**** Dataset excerpts ****

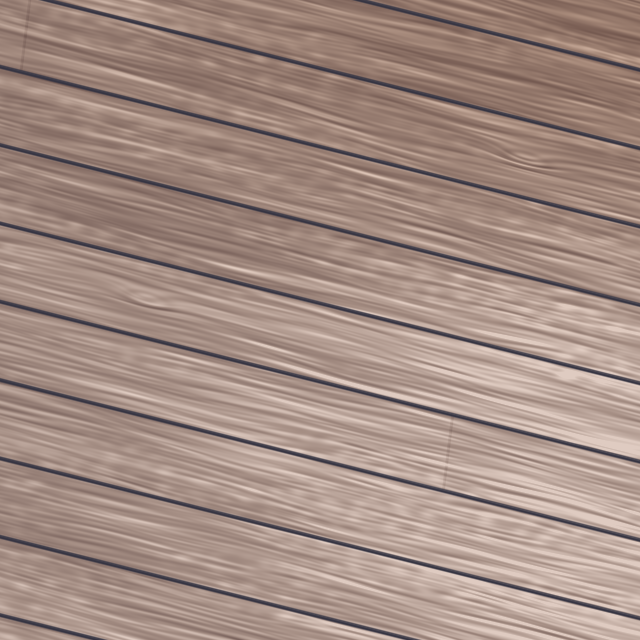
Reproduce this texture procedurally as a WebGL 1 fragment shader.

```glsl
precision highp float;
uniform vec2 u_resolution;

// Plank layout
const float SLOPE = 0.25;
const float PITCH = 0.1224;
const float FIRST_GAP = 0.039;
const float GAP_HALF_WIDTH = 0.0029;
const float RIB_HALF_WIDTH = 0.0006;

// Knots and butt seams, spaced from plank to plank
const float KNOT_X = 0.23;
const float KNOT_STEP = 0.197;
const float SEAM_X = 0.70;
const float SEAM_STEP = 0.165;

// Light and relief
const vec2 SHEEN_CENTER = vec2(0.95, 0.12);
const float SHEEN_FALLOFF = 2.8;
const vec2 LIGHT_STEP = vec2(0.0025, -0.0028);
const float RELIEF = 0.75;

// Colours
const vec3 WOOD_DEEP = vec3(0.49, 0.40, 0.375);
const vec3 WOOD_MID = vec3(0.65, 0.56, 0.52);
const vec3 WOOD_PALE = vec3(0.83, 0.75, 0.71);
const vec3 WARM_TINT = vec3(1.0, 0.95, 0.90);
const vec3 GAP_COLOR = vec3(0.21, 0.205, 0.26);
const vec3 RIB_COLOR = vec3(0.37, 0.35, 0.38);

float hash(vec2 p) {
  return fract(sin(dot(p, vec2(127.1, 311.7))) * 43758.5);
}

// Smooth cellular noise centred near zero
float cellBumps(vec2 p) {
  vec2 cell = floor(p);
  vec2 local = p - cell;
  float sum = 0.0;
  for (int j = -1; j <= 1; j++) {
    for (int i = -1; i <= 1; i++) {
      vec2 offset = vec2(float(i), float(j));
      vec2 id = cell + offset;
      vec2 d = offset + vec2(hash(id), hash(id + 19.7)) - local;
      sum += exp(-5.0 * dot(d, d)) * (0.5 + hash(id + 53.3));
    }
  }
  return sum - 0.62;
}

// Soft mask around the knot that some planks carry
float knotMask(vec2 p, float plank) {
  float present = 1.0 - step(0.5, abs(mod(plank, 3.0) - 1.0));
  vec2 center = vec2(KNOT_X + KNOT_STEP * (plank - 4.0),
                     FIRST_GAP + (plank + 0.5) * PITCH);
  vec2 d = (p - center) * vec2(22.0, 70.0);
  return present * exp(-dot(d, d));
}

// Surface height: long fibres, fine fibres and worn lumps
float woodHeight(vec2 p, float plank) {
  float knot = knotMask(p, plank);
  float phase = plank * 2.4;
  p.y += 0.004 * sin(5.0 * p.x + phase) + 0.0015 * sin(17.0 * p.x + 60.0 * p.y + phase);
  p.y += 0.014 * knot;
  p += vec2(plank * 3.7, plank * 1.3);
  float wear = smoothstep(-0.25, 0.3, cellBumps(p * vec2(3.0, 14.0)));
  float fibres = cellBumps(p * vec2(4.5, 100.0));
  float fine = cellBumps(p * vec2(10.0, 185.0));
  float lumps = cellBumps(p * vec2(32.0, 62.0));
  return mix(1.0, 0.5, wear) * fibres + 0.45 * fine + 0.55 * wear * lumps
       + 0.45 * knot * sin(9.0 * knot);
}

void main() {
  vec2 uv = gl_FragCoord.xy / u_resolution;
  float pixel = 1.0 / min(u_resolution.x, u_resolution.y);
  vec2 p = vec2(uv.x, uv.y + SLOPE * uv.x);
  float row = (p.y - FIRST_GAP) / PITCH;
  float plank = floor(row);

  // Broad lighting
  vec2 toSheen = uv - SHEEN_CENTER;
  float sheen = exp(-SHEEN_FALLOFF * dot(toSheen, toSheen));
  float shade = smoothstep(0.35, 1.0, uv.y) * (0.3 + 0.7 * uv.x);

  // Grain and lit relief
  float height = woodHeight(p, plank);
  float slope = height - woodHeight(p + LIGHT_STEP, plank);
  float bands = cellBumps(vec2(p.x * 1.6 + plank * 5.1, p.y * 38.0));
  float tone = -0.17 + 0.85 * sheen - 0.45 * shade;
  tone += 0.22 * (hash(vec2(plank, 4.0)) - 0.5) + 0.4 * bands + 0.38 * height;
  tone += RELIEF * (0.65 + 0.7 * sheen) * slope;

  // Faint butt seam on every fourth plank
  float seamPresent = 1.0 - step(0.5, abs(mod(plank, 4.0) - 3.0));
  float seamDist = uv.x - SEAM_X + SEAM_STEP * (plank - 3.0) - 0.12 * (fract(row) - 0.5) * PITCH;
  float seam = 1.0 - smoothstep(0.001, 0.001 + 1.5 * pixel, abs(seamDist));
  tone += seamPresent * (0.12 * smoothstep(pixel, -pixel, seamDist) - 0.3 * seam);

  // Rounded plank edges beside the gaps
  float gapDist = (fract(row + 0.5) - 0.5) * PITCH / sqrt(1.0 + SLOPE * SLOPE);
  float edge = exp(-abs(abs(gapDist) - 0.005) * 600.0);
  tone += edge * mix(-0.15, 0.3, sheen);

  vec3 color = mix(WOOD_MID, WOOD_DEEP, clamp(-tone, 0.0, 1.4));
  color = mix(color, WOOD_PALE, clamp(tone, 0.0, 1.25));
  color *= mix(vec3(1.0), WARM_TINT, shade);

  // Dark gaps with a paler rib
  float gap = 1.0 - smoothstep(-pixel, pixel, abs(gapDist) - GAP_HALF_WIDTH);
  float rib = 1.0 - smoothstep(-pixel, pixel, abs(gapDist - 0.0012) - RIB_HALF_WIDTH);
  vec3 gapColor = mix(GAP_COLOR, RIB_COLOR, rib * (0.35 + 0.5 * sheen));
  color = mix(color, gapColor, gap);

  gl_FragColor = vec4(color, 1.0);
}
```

****
**** Dataset excerpts ****

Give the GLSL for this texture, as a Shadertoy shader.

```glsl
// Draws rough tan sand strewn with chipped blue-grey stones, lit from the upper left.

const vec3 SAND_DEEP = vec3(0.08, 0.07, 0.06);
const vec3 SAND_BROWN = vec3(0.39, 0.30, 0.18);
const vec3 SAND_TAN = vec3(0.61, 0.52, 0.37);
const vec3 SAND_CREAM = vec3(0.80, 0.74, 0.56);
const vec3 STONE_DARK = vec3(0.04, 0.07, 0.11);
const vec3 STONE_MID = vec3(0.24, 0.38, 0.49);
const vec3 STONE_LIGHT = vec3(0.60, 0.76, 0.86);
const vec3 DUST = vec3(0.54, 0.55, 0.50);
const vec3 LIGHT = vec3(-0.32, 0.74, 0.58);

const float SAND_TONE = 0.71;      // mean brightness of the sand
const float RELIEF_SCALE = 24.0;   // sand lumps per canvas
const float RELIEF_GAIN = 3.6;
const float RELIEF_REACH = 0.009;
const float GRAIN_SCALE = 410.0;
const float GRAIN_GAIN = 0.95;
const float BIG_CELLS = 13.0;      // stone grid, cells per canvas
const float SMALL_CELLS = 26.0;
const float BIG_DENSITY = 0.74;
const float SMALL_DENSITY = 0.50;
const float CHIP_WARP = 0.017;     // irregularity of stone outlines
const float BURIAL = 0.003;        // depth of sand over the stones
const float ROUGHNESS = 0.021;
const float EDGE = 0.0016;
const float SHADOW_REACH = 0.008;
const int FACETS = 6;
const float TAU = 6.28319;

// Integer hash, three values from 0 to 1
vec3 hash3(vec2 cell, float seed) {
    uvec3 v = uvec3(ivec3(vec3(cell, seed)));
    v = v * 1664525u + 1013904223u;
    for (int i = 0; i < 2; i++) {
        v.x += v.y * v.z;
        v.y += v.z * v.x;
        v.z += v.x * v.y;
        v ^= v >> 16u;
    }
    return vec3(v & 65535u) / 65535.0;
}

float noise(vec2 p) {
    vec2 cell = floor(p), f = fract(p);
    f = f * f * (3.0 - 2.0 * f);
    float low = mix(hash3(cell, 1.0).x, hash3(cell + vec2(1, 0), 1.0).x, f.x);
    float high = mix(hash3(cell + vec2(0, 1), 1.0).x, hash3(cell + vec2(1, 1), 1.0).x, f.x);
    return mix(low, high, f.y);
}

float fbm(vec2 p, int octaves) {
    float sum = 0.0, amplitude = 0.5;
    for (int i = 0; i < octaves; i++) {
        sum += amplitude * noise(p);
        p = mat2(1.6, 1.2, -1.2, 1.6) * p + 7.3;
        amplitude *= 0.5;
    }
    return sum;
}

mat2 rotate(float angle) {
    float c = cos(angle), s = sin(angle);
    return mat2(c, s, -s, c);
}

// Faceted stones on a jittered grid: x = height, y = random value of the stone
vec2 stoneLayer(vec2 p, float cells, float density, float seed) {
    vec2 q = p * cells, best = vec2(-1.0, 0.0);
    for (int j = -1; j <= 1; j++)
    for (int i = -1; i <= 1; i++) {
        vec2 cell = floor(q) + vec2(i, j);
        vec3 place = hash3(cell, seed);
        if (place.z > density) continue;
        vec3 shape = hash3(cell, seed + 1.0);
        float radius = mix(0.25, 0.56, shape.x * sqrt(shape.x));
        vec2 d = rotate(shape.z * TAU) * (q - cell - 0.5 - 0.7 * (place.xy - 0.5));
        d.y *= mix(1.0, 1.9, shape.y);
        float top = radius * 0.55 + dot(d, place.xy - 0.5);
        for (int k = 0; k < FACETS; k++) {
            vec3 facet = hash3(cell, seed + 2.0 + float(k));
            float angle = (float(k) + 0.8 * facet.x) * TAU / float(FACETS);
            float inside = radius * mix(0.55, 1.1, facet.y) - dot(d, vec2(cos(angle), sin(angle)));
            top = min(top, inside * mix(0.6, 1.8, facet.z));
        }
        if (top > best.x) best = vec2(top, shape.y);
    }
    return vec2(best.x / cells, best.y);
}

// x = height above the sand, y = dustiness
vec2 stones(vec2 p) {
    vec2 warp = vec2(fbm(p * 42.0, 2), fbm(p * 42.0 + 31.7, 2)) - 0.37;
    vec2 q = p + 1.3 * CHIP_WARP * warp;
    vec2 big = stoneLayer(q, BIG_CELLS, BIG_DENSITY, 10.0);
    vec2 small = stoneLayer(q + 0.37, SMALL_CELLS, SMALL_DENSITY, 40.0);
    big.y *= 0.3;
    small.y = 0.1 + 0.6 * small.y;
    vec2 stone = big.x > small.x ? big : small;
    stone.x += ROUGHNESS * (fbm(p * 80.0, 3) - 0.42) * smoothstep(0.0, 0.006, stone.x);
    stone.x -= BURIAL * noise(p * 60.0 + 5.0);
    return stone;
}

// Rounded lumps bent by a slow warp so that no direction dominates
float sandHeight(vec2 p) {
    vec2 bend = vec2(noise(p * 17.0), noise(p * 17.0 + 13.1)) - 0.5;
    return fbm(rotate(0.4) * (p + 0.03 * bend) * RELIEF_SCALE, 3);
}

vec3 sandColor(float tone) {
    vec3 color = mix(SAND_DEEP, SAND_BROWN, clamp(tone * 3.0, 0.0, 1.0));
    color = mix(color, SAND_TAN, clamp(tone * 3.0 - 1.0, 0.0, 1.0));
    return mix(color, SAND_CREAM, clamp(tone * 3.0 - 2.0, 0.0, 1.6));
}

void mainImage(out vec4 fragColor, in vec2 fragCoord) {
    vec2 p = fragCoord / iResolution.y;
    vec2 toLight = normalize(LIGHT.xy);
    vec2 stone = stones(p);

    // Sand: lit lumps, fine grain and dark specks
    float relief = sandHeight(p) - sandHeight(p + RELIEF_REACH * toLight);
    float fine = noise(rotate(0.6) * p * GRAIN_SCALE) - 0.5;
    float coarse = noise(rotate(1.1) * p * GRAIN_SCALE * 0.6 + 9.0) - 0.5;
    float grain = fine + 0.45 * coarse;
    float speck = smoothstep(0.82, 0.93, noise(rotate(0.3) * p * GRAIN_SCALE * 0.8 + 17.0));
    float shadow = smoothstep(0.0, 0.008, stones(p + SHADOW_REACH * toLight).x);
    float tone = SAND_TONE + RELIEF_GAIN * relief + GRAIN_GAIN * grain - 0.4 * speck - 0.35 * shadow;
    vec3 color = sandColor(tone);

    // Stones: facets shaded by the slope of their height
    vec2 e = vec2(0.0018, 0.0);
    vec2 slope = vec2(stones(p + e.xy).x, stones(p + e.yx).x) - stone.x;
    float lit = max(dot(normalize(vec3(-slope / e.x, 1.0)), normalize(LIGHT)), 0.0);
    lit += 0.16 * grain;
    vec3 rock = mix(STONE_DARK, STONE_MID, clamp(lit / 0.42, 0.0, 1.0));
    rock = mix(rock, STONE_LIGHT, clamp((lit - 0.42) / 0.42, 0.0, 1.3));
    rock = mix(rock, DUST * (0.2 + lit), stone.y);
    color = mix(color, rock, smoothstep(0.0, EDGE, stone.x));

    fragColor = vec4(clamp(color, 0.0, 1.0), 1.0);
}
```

****
**** Dataset excerpts ****

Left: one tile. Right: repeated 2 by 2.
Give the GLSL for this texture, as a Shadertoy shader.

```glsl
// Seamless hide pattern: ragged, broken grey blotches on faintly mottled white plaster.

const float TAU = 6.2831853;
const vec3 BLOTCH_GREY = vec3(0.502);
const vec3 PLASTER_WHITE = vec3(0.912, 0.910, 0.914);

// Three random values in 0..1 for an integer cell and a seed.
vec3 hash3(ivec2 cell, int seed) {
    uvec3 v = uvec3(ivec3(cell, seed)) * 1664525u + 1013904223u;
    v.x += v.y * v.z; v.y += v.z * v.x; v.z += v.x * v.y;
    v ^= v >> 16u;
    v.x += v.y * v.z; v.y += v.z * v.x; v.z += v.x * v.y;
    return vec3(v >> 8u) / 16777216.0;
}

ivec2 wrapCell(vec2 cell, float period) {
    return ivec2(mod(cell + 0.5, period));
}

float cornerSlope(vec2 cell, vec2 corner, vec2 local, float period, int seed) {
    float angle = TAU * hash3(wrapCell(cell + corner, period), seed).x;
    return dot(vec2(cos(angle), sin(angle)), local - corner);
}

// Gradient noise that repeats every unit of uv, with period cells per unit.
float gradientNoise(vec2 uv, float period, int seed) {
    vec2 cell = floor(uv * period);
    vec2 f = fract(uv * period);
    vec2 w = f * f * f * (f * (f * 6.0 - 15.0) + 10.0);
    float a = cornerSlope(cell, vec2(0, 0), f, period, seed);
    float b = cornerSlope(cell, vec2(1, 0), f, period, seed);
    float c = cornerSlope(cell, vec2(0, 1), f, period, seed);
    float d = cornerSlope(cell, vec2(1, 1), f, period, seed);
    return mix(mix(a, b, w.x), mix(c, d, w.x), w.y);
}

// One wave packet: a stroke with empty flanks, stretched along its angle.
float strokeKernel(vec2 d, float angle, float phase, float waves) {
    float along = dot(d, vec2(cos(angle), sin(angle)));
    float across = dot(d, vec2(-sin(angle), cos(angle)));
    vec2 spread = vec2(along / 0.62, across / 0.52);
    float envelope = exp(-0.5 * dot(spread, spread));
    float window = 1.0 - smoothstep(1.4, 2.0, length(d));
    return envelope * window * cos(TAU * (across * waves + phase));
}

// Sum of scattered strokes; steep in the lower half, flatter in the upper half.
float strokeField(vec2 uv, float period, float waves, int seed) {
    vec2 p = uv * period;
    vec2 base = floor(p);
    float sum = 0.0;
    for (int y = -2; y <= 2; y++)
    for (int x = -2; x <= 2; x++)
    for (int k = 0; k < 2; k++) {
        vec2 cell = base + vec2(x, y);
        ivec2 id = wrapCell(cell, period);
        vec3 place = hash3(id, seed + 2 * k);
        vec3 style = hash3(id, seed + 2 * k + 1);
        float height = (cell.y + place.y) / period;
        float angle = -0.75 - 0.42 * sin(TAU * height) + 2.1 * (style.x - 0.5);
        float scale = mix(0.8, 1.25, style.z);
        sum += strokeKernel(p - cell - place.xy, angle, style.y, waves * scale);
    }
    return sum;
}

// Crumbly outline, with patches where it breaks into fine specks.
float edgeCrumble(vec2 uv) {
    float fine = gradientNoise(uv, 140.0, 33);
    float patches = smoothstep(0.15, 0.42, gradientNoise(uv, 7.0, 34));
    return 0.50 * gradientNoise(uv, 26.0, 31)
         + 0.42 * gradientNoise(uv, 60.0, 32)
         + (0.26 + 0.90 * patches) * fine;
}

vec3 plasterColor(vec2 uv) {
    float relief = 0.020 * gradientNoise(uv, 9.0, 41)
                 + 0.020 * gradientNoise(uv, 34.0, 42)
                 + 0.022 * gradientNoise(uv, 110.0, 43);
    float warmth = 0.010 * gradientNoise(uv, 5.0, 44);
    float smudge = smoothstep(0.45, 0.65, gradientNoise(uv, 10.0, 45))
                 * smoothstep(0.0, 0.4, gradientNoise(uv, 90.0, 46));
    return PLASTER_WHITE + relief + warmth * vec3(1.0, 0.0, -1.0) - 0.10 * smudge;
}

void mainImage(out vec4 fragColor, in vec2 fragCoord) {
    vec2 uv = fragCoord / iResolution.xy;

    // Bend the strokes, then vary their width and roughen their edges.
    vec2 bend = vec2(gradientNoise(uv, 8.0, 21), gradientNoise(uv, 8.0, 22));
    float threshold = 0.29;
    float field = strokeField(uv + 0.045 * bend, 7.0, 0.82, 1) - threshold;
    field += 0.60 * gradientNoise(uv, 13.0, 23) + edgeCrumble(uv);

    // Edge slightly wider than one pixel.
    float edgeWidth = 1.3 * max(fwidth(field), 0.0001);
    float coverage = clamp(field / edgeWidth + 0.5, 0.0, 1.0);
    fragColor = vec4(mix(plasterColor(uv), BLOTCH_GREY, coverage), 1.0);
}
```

****

Tally the lines of the records holding the word "wrapCell", then give only the resulting number.

» **Answer area**: 3